**WORK TO BE COMPLETED:** In the entries below, count the lines that contain the word "define" and give only that number.

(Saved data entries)
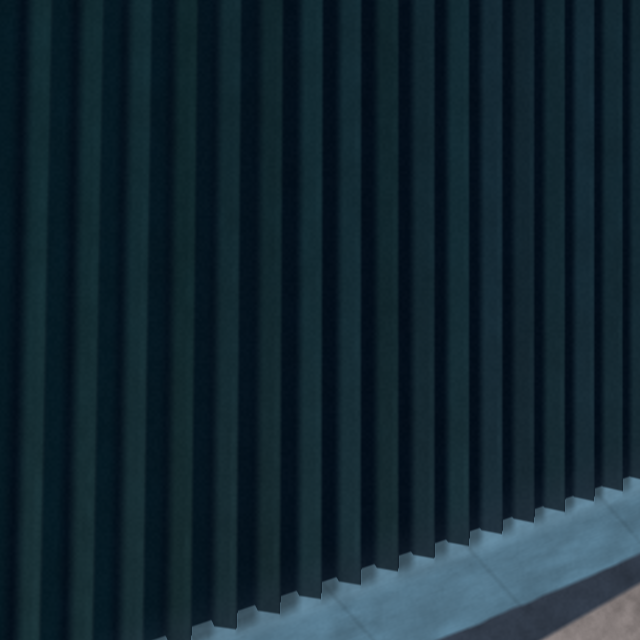
Write a WebGL 1 fragment shader that draws this texture.

```glsl
precision highp float;
// Dark teal corrugated metal wall receding to the right above a blue ledge and pavement.
uniform vec2 u_resolution;

const float FIRST_EDGE = 0.067;   // right edge of rib zero
const float RIB_PITCH = 0.0846;   // rib spacing at the left
const float SHRINK = 0.0265;      // perspective narrowing per rib

const vec3 GROOVE = vec3(0.012, 0.055, 0.100);
const vec3 RIB_TEAL = vec3(0.062, 0.158, 0.178);
const vec3 RIB_BLUE = vec3(0.078, 0.150, 0.195);
const vec3 RIB_FOOT = vec3(0.150, 0.195, 0.250);
const vec3 FLANGE = vec3(0.025, 0.115, 0.150);
const vec3 LEDGE = vec3(0.330, 0.465, 0.545);
const vec3 CURB = vec3(0.190, 0.225, 0.275);
const vec3 PAVEMENT = vec3(0.500, 0.470, 0.465);

float hash(vec2 p) {
  p = fract(p * vec2(0.1031, 0.1137));
  p += dot(p, p.yx + 33.33);
  return fract((p.x + p.y) * p.x * 43.7);
}

float noise(vec2 p) {
  vec2 i = floor(p);
  vec2 f = fract(p);
  f = f * f * (3.0 - 2.0 * f);
  return mix(mix(hash(i), hash(i + vec2(1.0, 0.0)), f.x),
             mix(hash(i + vec2(0.0, 1.0)), hash(i + vec2(1.0)), f.x), f.y);
}

float fbm(vec2 p) {
  float sum = 0.0;
  float gain = 0.5;
  for (int i = 0; i < 4; i++) {
    sum += gain * noise(p);
    p = p * 2.03 + 17.1;
    gain *= 0.5;
  }
  return sum;
}

// Rib number at a horizontal position, and the inverse mapping.
float ribIndex(float x) {
  float d = x - FIRST_EDGE;
  return d / (RIB_PITCH - SHRINK * d);
}

float ribEdge(float n) {
  return FIRST_EDGE + RIB_PITCH * n / (1.0 + SHRINK * n);
}

// Height of the wall foot along the ledge.
float wallFoot(float x) {
  return 0.359 * x - 0.118;
}

// Lit face: gradual on its left, crisp on its right, wider with distance.
float ribMask(float f, float x) {
  float start = mix(0.56, 0.24, x);
  return smoothstep(start - 0.16, start + 0.14, f) * (1.0 - smoothstep(0.90, 1.0, f));
}

vec3 wallColor(vec2 uv, float n, float rib) {
  float f = fract(n);
  float id = floor(n) + 40.0;
  float tint = hash(vec2(id, 7.0));
  vec3 face = mix(RIB_TEAL, RIB_BLUE, clamp(uv.x * 0.8 + 0.4 * (tint - 0.5), 0.0, 1.0));
  face *= 0.92 + 0.16 * hash(vec2(id, 3.0));
  face += vec3(0.024, 0.016, 0.012) * (1.0 - smoothstep(0.05, 0.75, uv.y));

  // Dim return face, visible only on the nearer ribs
  float flange = max(1.0 - smoothstep(0.18, 0.46, f), smoothstep(0.90, 1.0, f));
  flange *= 1.0 - smoothstep(0.08, 0.58, uv.x);
  vec3 color = mix(mix(GROOVE, FLANGE, flange * 0.8), face, rib);

  // Narrow worn glint beside the crisp edge
  float glint = smoothstep(0.74, 0.84, f) * (1.0 - smoothstep(0.86, 0.94, f));
  float wear = noise(vec2(id * 3.7, uv.y * 35.0));
  color += vec3(0.018, 0.026, 0.026) * glint * wear * (1.0 - 0.5 * uv.y);

  // Greyer feet where light bounces up from the ledge
  float height = uv.y - wallFoot(uv.x);
  float bounce = 1.0 - smoothstep(0.0, 0.09, height);
  return mix(color, RIB_FOOT, bounce * mix(0.30, 0.50, rib));
}

vec3 ledgeColor(vec2 uv) {
  vec2 along = vec2(uv.x + 0.4 * uv.y, uv.y - 0.4 * uv.x);
  vec3 color = LEDGE * (0.86 + 0.28 * fbm(along * vec2(14.0, 45.0)));
  float depth = wallFoot(uv.x) - uv.y;
  color += 0.045 * (1.0 - smoothstep(0.0, 0.03, depth));
  float joint = abs(fract((uv.x + 0.9 * uv.y) * 3.6 + 0.4) - 0.5);
  return color * (0.93 + 0.07 * smoothstep(0.0, 0.03, joint));
}

void main() {
  vec2 uv = gl_FragCoord.xy / u_resolution;
  float soft = max(0.0025, 1.0 / min(u_resolution.x, u_resolution.y));

  // Nearer ribs lean slightly to the right
  float lean = 0.020 * uv.y * (1.0 - smoothstep(0.0, 0.65, uv.x));
  float n = ribIndex(uv.x - lean);
  float f = fract(n);
  float rib = ribMask(f, uv.x);

  // Toothed foot: rib tips reach lower than the grooves
  float tip = wallFoot(ribEdge(floor(n) + 1.0)) + 0.010 * (1.0 - f);
  float recess = wallFoot(uv.x) + mix(0.036, 0.020, uv.x);
  float foot = mix(recess, tip, smoothstep(0.15, 0.6, rib));

  // Ground layers, front to back
  float curbTop = 0.43 * uv.x - 0.296 + 0.004 * (noise(uv * 40.0) - 0.5);
  float curbBase = 0.575 * uv.x - 0.4865;
  vec3 curb = CURB * (0.85 + 0.3 * fbm(uv * 40.0));
  vec3 pavement = PAVEMENT * (0.86 + 0.28 * fbm(uv * 60.0));
  vec3 color = mix(pavement, curb, smoothstep(-0.006, 0.006, uv.y - curbBase));
  color = mix(color, ledgeColor(uv), smoothstep(-0.005, 0.005, uv.y - curbTop));
  color *= 1.0 - 0.35 * (1.0 - rib) * smoothstep(-0.012, 0.015, uv.y - wallFoot(uv.x));
  color = mix(color, wallColor(uv, n, rib), smoothstep(-soft, soft, uv.y - foot));

  // Faint mottling and grain
  color *= 0.92 + 0.16 * fbm(uv * vec2(30.0, 18.0));
  color += 0.014 * (noise(uv * 230.0) - 0.5);
  gl_FragColor = vec4(clamp(color, 0.0, 1.0), 1.0);
}
```
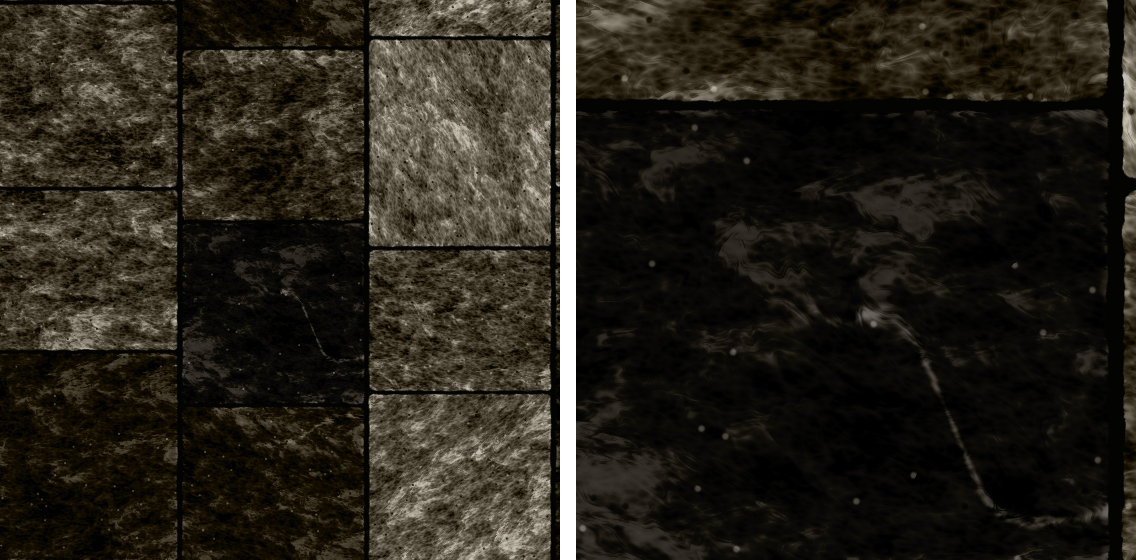
Left: the whole. Right: its middle third, enlarged.
Give the GLSL for this texture, as a Shadertoy shader.

```glsl
#define COLUMNS 3.0
#define COLUMN_SHIFT 0.012
#define JOINT_WIDTH vec2(0.0095, 0.0068)
#define CORNER_RADIUS 0.007
#define EDGE_ROUGHNESS 0.0016
#define CONTRAST 1.25
#define VEIN_WIDTH 0.006
#define JOINT_COLOR vec3(0.012, 0.010, 0.006)
#define WARM_TINT vec3(0.0, 0.03, 0.09)

// One matrix column per slab column, rows counted upward
const mat3 JOINT_HEIGHT = mat3(0.372, 0.663, 0.995,
                               0.276, 0.604, 0.914,
                               0.299, 0.557, 0.932);
const mat3 SLAB_TONE = mat3(0.075, 0.25, 0.23,
                            0.075, 0.035, 0.18,
                            0.33, 0.26, 0.40);
const mat3 GRAIN_ANGLE = mat3(0.0, 0.1, 0.05,
                              0.3, 0.2, 0.0,
                              -0.45, 0.2, 1.1);
const mat3 VEIN_RISE = mat3(0.0, 0.0, 0.0,
                            0.05, -0.11, 0.0,
                            -0.04, 0.0, 0.0);

vec2 hash2(vec2 p) {
    vec3 a = fract(p.xyx * vec3(0.1031, 0.1030, 0.0973));
    a += dot(a, a.yzx + 33.33);
    return fract((a.xx + a.yz) * a.zy);
}

// Cellular noise: distance to the nearest point and its random value
vec2 cells(vec2 p) {
    vec2 base = floor(p);
    vec2 nearest = vec2(9.0, 0.0);
    for (int y = -1; y <= 1; y++)
    for (int x = -1; x <= 1; x++) {
        vec2 cell = base + vec2(x, y);
        vec2 rnd = hash2(cell);
        float d = length(cell + rnd - p);
        if (d < nearest.x) nearest = vec2(d, fract(rnd.x * 17.0 + rnd.y * 31.0));
    }
    return nearest;
}

// Layered, bent sines, roughly -1 to 1
float clouds(vec2 p) {
    float sum = 0.0, weight = 0.5;
    for (int i = 0; i < 6; i++) {
        p = mat2(0.8, 0.6, -0.6, 0.8) * p * 1.75 + sum * 1.4 + 2.3;
        vec2 bent = p + 1.3 * sin(p.yx * 0.73 + 1.7);
        sum += weight * sin(bent.x) * sin(bent.y);
        weight *= 0.74;
    }
    return sum;
}

float roundedBox(vec2 p, vec2 halfSize, float radius) {
    vec2 q = abs(p) - halfSize + radius;
    return length(max(q, 0.0)) + min(max(q.x, q.y), 0.0) - radius;
}

void mainImage(out vec4 fragColor, in vec2 fragCoord) {
    vec2 uv = fragCoord / iResolution.xy;
    float pixel = 1.0 / min(iResolution.x, iResolution.y);

    // Find the slab, wrapping around the canvas
    float x = (uv.x + COLUMN_SHIFT) * COLUMNS;
    int column = int(mod(floor(x), COLUMNS));
    vec3 joints = JOINT_HEIGHT[column];
    float y = uv.y > joints.z ? uv.y - 1.0 : uv.y;
    int row = int(step(joints.x, y) + step(joints.y, y));
    float bottom = row == 0 ? joints.z - 1.0 : joints[row - 1];
    float top = joints[row];
    vec2 size = vec2(1.0 / COLUMNS, top - bottom);
    vec2 p = vec2((fract(x) - 0.5) / COLUMNS, y - 0.5 * (top + bottom));
    vec2 seed = hash2(vec2(column, row) + 3.0) * 40.0;
    float tone = SLAB_TONE[column][row];

    // Stone grain, stretched along the bedding of each slab
    float angle = GRAIN_ANGLE[column][row];
    float c = cos(angle), s = sin(angle);
    vec2 bed = mat2(c, s, -s, c) * p * vec2(0.55, 1.0);
    float broad = clouds(bed * 11.0 + seed);
    float fine = clouds(bed * 48.0 + seed.yx + broad);
    float grain = cells(bed * 240.0 + seed).x + cells(bed * 95.0 + seed.yx).x - 0.9;
    float contrast = CONTRAST * (1.1 - 1.6 * tone);
    float mottling = 0.6 * broad + 0.8 * fine + 0.9 * grain;
    float light = tone * max(0.05, 1.0 + contrast * mottling);

    // Pale deposits and a gentle slope of brightness
    light += 0.11 * smoothstep(0.25, 0.85, broad * 0.7 + fine * 0.7 + grain * 0.3);
    light *= 1.0 + 0.6 * (seed.x / 40.0 - 0.5) * p.y / size.y;

    // Mineral vein
    float rise = VEIN_RISE[column][row];
    float path = 0.086 + 0.48 * rise + rise * smoothstep(0.03, 0.11, p.x) + 0.015 * broad;
    float vein = 1.0 - smoothstep(0.0, VEIN_WIDTH * (1.0 + 0.6 * fine), abs(p.y - path));
    vein *= smoothstep(-0.06, 0.02, p.x) * smoothstep(0.0, 0.04, abs(rise));
    light += 0.24 * vein * clamp(0.65 + fine + 0.5 * grain, 0.0, 1.0);

    // Pits and bright flecks
    vec2 speck = cells(p * 70.0 + seed);
    float dot1 = 1.0 - smoothstep(0.06, 0.2, speck.x);
    light *= 1.0 - 0.7 * dot1 * step(0.9, speck.y);
    light += 0.25 * dot1 * step(speck.y, 0.04);

    // Rough slab outline with a worn rim
    float edge = roundedBox(p, 0.5 * (size - JOINT_WIDTH), CORNER_RADIUS);
    edge += EDGE_ROUGHNESS * clouds(p * 45.0 + seed);
    float rim = smoothstep(-0.006, -0.001, edge);
    light += 0.09 * rim * smoothstep(0.0, 0.5, fine + grain);

    // Warm tint, weaker on the blackest stone
    float warmth = smoothstep(0.0, 0.1, light) * mix(0.45, 1.0, smoothstep(0.03, 0.07, tone));
    vec3 stone = clamp(vec3(light) - WARM_TINT * warmth, 0.0, 0.75);
    vec3 color = mix(stone, JOINT_COLOR, smoothstep(-pixel, pixel, edge));
    fragColor = vec4(color, 1.0);
}
```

**TASK ANSWER:** 9